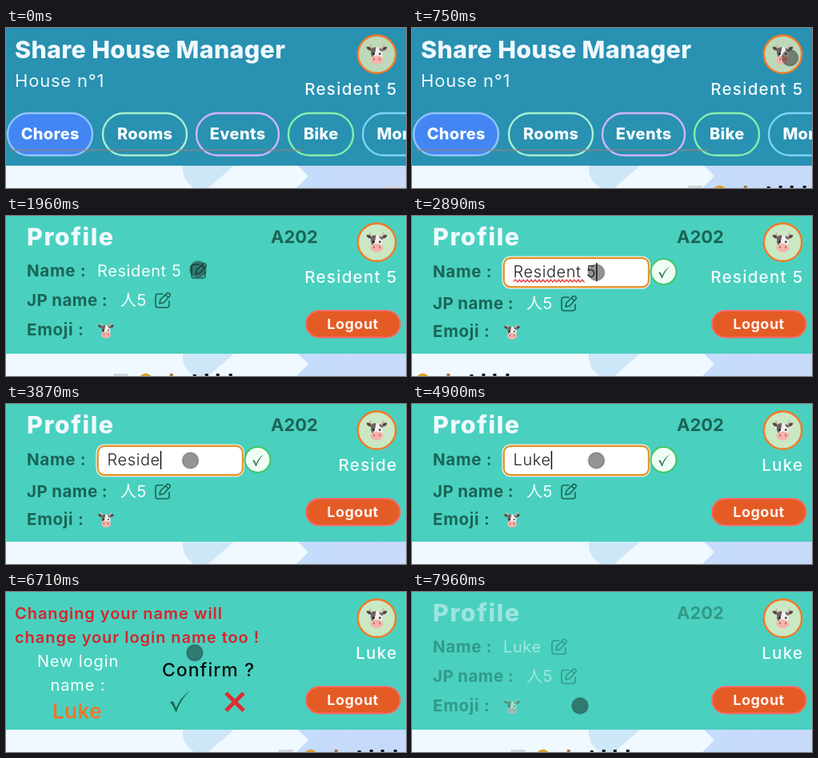
An HTML page that plays this animation: 500 by 201 pixels, repeating every 7.99 s.

```html
<!DOCTYPE html>
<html lang="en">
<head>
<meta charset="utf-8">
<title>Share House Manager</title>
<style>
  html, body { margin: 0; width: 100%; height: 100%; overflow: hidden; }
  svg { display: block; width: 100vw; height: 100vh; }
  text { font: 400 20px Inter, "Noto Sans CJK JP", "Noto Sans", sans-serif; letter-spacing: .6px; white-space: pre; }
  .mid { text-anchor: middle; }
  .title { font-weight: 800; font-size: 30.5px; letter-spacing: .3px; fill: #f0f9ff; }
  .tab text { font-weight: 800; letter-spacing: .3px; fill: #f8fdff; text-anchor: middle; }
  .tab rect { stroke-width: 2.4; }
  .label { font-weight: 700; font-size: 20.5px; letter-spacing: .7px; fill: #1a6555; }
  .value { fill: #f4fffd; }
  .warn { font-weight: 600; letter-spacing: .95px; fill: #d6252b; }
  .line { fill: none; stroke-linecap: round; stroke-linejoin: round; }
</style>
</head>
<body>
<svg viewBox="0 0 500 201" preserveAspectRatio="none">
  <defs>
    <clipPath id="reveal"><circle id="hole" cx="450" cy="35" r="0"/></clipPath>
    <linearGradient id="sky"><stop offset="0" stop-color="#c5dcfb"/><stop offset="1" stop-color="#c8d9fb"/></linearGradient>
    <g id="cow">
      <path d="M-6-8Q-9-9-8-12M6-8Q9-9 8-12" class="line" stroke="#cdb9a4" stroke-width="1.800"/>
      <path d="M-6-5Q-12-4-13-9Q-8-11-6-5ZM6-5Q12-4 13-9Q8-11 6-5Z" fill="#5c4440"/>
      <path d="M-7-7Q0-11 7-7Q8 0 6 8H-6Q-8 0-7-7Z" fill="#f1efec"/>
      <path d="M-1-9Q-6-9-7.500-6Q-8 0-6 4Q-2 1-1-9Z" fill="#6a6162"/>
      <path d="M7.200-6Q4-8 3-8.500Q3-4 7.500-3Z" fill="#6a6162"/>
      <circle cx="-3.800" cy="-.5" r="1.300" fill="#1d1818"/>
      <circle cx="3.800" cy="-.5" r="1.300" fill="#2b2423"/>
      <ellipse cy="7" rx="8" ry="5.500" fill="#f6b3ab"/>
      <path d="M-3.500 5.500v1.500M3.500 5.500v1.500" class="line" stroke="#a8605c" stroke-width="1.600"/>
    </g>
    <g id="pencil" class="line" stroke="#1a6555" stroke-width="1.600">
      <path d="M0-8H-6Q-9-8-9-5V6Q-9 9-6 9H5Q8 9 8 6V1"/>
      <path d="M-4 4L-3-1L5.500-9.200Q7-10 8.500-8.500Q10-7 9-5.800L1 3ZM3.500-7L7-3.500"/>
    </g>
    <path id="tick" d="M-12 1Q-9 2-4.500 14Q1-3 13-14Q1-6-4.500 8Q-7 0-9-1Z"/>
  </defs>

  <rect width="500" height="201" fill="#f0f9ff"/>
  <path d="M365 173L378 186L363 201H500V173Z" fill="url(#sky)"/>
  <path d="M221 173Q219 190 235 201H253L285 173Z" fill="#cde7f9"/>
  <g id="strip">
    <rect y="198" width="18" height="3" fill="#d3d7db"/>
    <path d="M33 201Q40 194 47 201Z" fill="#d9a32c"/>
    <rect x="70" y="198" width="4" height="3" fill="#a9763f"/>
    <path d="M99 199h4v2h-4zM114 198h4v3h-4zM128 198h4v3h-4zM144 198h4v3h-4z" fill="#16181c"/>
  </g>

  <rect width="500" height="173" fill="#2991b1"/>
  <text class="title" x="11" y="38">Share House Manager</text>
  <text x="11" y="73.500" fill="#eaf7fc" style="font-size:22px;letter-spacing:.8px">House n°1</text>
  <g id="tabs"></g>
  <rect x="5" y="152.500" width="366" height="2" fill="#8d8582" opacity=".7"/>

  <g clip-path="url(#reveal)">
    <rect width="500" height="173" fill="#4ad0bf"/>
    <rect x="375" y="119" width="117.500" height="33.500" rx="16.700" fill="#e55b26" stroke="#fb6a68" stroke-width="2"/>
    <text class="mid" x="433.500" y="142" fill="#fff5ef" style="font-weight:700;font-size:18px;letter-spacing:.5px">Logout</text>
  </g>

  <circle id="face" cx="463.500" cy="33" r="23.700" stroke="#f27a26" stroke-width="2.400"/>
  <use href="#cow" x="463.500" y="33"/>
  <text id="who" x="489.300" y="84" text-anchor="end" fill="#f4fdff" style="font-weight:500;font-size:20.5px;letter-spacing:1.3px"></text>

  <g id="profile">
    <text class="title" x="26" y="37" style="letter-spacing:1.5px">Profile</text>
    <text class="label" x="331" y="34" style="font-size:22px;letter-spacing:0">A202</text>
    <g id="nameRow">
      <text class="label" x="26" y="76">Name :</text>
      <g id="shown">
        <text id="name" class="value" x="114" y="76"></text>
        <g id="namePen"><use href="#pencil" y="69"/></g>
      </g>
    </g>
    <g id="jpRow">
      <text class="label" x="26" y="113" style="letter-spacing:.4px">JP name :</text>
      <text class="value" x="143" y="113">人5</text>
      <use href="#pencil" x="196" y="106"/>
    </g>
    <g id="emojiRow">
      <text class="label" x="26" y="150">Emoji :</text>
      <use href="#cow" transform="translate(125 144) scale(.76)"/>
    </g>
    <g id="editor">
      <rect x="112.500" y="50.500" width="185.500" height="41" rx="10.500" fill="#fff"/>
      <rect x="114.700" y="52.700" width="181.300" height="36.600" rx="8.500" fill="#fff" stroke="#e4962f" stroke-width="2.400"/>
      <text id="typed" x="126.500" y="77" fill="#222" style="font-weight:300"></text>
      <path id="squiggle" class="line" stroke="#e5383b" stroke-width="1.200"/>
      <rect id="caret" y="59" width="1.500" height="23" fill="#111"/>
      <circle cx="314.500" cy="70" r="16" fill="#f0fdf4" stroke="#43c76b" stroke-width="2.200"/>
      <use href="#tick" transform="translate(315 71) scale(.56)" fill="#175c45"/>
    </g>
  </g>

  <g id="confirm">
    <text class="warn" x="11" y="34">Changing your name will</text>
    <text class="warn" x="11" y="64">change your login name too !</text>
    <text class="value mid" x="90" y="94" style="letter-spacing:.9px">New login</text>
    <text class="value mid" x="90" y="124" style="letter-spacing:.9px">name :</text>
    <text class="mid" id="login" x="89" y="159" fill="#f0762b" style="font-weight:600;font-size:26px"></text>
    <text x="195" y="106" fill="#08110f" style="font-weight:500;font-size:23px;letter-spacing:1px">Confirm ?</text>
    <use href="#tick" x="217" y="138" fill="#17694f"/>
    <path d="M275 127L297 149M297 127L275 149" stroke="#db2f30" stroke-width="5"/>
  </g>

  <circle id="cursor" r="10" fill="#111" fill-opacity=".45" stroke="#222" stroke-opacity=".25" stroke-width="2"/>
</svg>
<script>
const LOOP = 7990, OLD = "Resident 5", NEW = "Luke";
const $ = id => document.getElementById(id);
const clamp = v => Math.min(1, Math.max(0, v));
const ramp = (t, a, b) => clamp((t - a) / (b - a));
const ease = p => p * p * (3 - 2 * p);
const show = (id, on) => $(id).setAttribute("visibility", on ? "inherit" : "hidden");
const move = (id, x, y) => $(id).setAttribute("transform", `translate(${x} ${y})`);

// label, left, width, border, fill
const tabs = [
  ["Chores", 2, 106, "#93c5fd", "#4386f3"],
  ["Rooms", 121, 105, "#a7f3d0", "none"],
  ["Events", 238, 103, "#d3b5fa", "none"],
  ["Bike", 353, 81, "#86efac", "none"],
  ["Money", 446, 104, "#7dd3fc", "none"]
];
$("tabs").innerHTML = tabs.map(([label, x, w, edge, fill]) =>
  `<g class="tab"><rect x="${x}" y="107" width="${w}" height="53" rx="26.5" fill="${fill}" stroke="${edge}"/>
   <text x="${x + w / 2 + .2}" y="140">${label}</text></g>`).join("");
$("login").textContent = NEW;

let wave = "M127 82";
for (let i = 1; i <= 36; i++) wave += `L${127 + i * 2.45} ${i % 2 ? 80 : 83}`;
$("squiggle").setAttribute("d", wave);

// time, x, y
const path = [
  [60, 297, 214], [790, 474, 36], [1620, 474, 36], [1910, 240, 67], [2440, 240, 67],
  [2700, 230.5, 71], [5480, 230.5, 71], [5740, 315, 70], [6280, 315, 70],
  [6700, 236, 76], [6760, 235, 80], [7060, 210, 143], [LOOP, 210, 143]
];
function cursorAt(t) {
  if (t <= path[0][0]) return path[0].slice(1);
  const i = path.findIndex(k => k[0] > t);
  const [a, x, y] = path[i - 1], [b, u, v] = path[i];
  const p = ease(ramp(t, a, b));
  return [x + (u - x) * p, y + (v - y) * p];
}

const strokes = [4520, 4670, 4820, 4900];
function nameAt(t) {
  if (t >= strokes[0]) return NEW.slice(0, strokes.filter(s => t >= s).length);
  if (t < 3280) return OLD;
  const held = t < 3810 ? 0 : 1 + Math.floor((t - 3810) / 28.5);
  return OLD.slice(0, Math.max(0, 9 - held));
}

function stripX(t) {
  const x = 475 - .1735 * t;
  return x < -160 ? x + 1030 : x;
}

function draw(t) {
  const name = nameAt(t), editing = t >= 2400 && t < 6000;
  move("strip", stripX(t), 0);
  $("hole").setAttribute("r", 480 * ease(ramp(t, 1045, 1640)));
  $("face").setAttribute("fill", t < 800 ? "#bdd9ba" : "#cae8c3");
  $("who").textContent = name;

  const opacity = t < 4000 ? ramp(t, 1450, 1930)
    : t < 7000 ? 1 - ramp(t, 5740, 6000) : ramp(t, 7710, 8210);
  $("profile").setAttribute("opacity", opacity);
  $("confirm").setAttribute("opacity", ramp(t, 6000, 6280) - ramp(t, 7150, 7600));

  move("nameRow", 0, editing ? 1 : 0);
  move("jpRow", 0, editing ? 4 : 0);
  move("emojiRow", 0, editing ? 1.5 : 0);
  show("shown", !editing);
  show("editor", editing);
  $("name").textContent = name;
  move("namePen", t < 4000 ? 241 : 184, 0);

  $("typed").textContent = name;
  const end = name ? $("typed").getComputedTextLength() : 0;
  $("caret").setAttribute("x", 126.5 + end);
  show("caret", editing && !(t >= 4240 && t < 4520) && t < 5360);
  show("squiggle", editing && name.startsWith("Resident"));
  move("cursor", ...cursorAt(t));
}

const start = performance.now();
function tick(now) {
  draw(Math.max(0, now - start) % LOOP);
  requestAnimationFrame(tick);
}
draw(0);
requestAnimationFrame(tick);
</script>
</body>
</html>
```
-----
What is required: Which of the lines in the listing above include "none"? Report each of them.

Solution to this task:
  .line { fill: none; stroke-linecap: round; stroke-linejoin: round; }
<svg viewBox="0 0 500 201" preserveAspectRatio="none">
  ["Rooms", 121, 105, "#a7f3d0", "none"],
  ["Events", 238, 103, "#d3b5fa", "none"],
  ["Bike", 353, 81, "#86efac", "none"],
  ["Money", 446, 104, "#7dd3fc", "none"]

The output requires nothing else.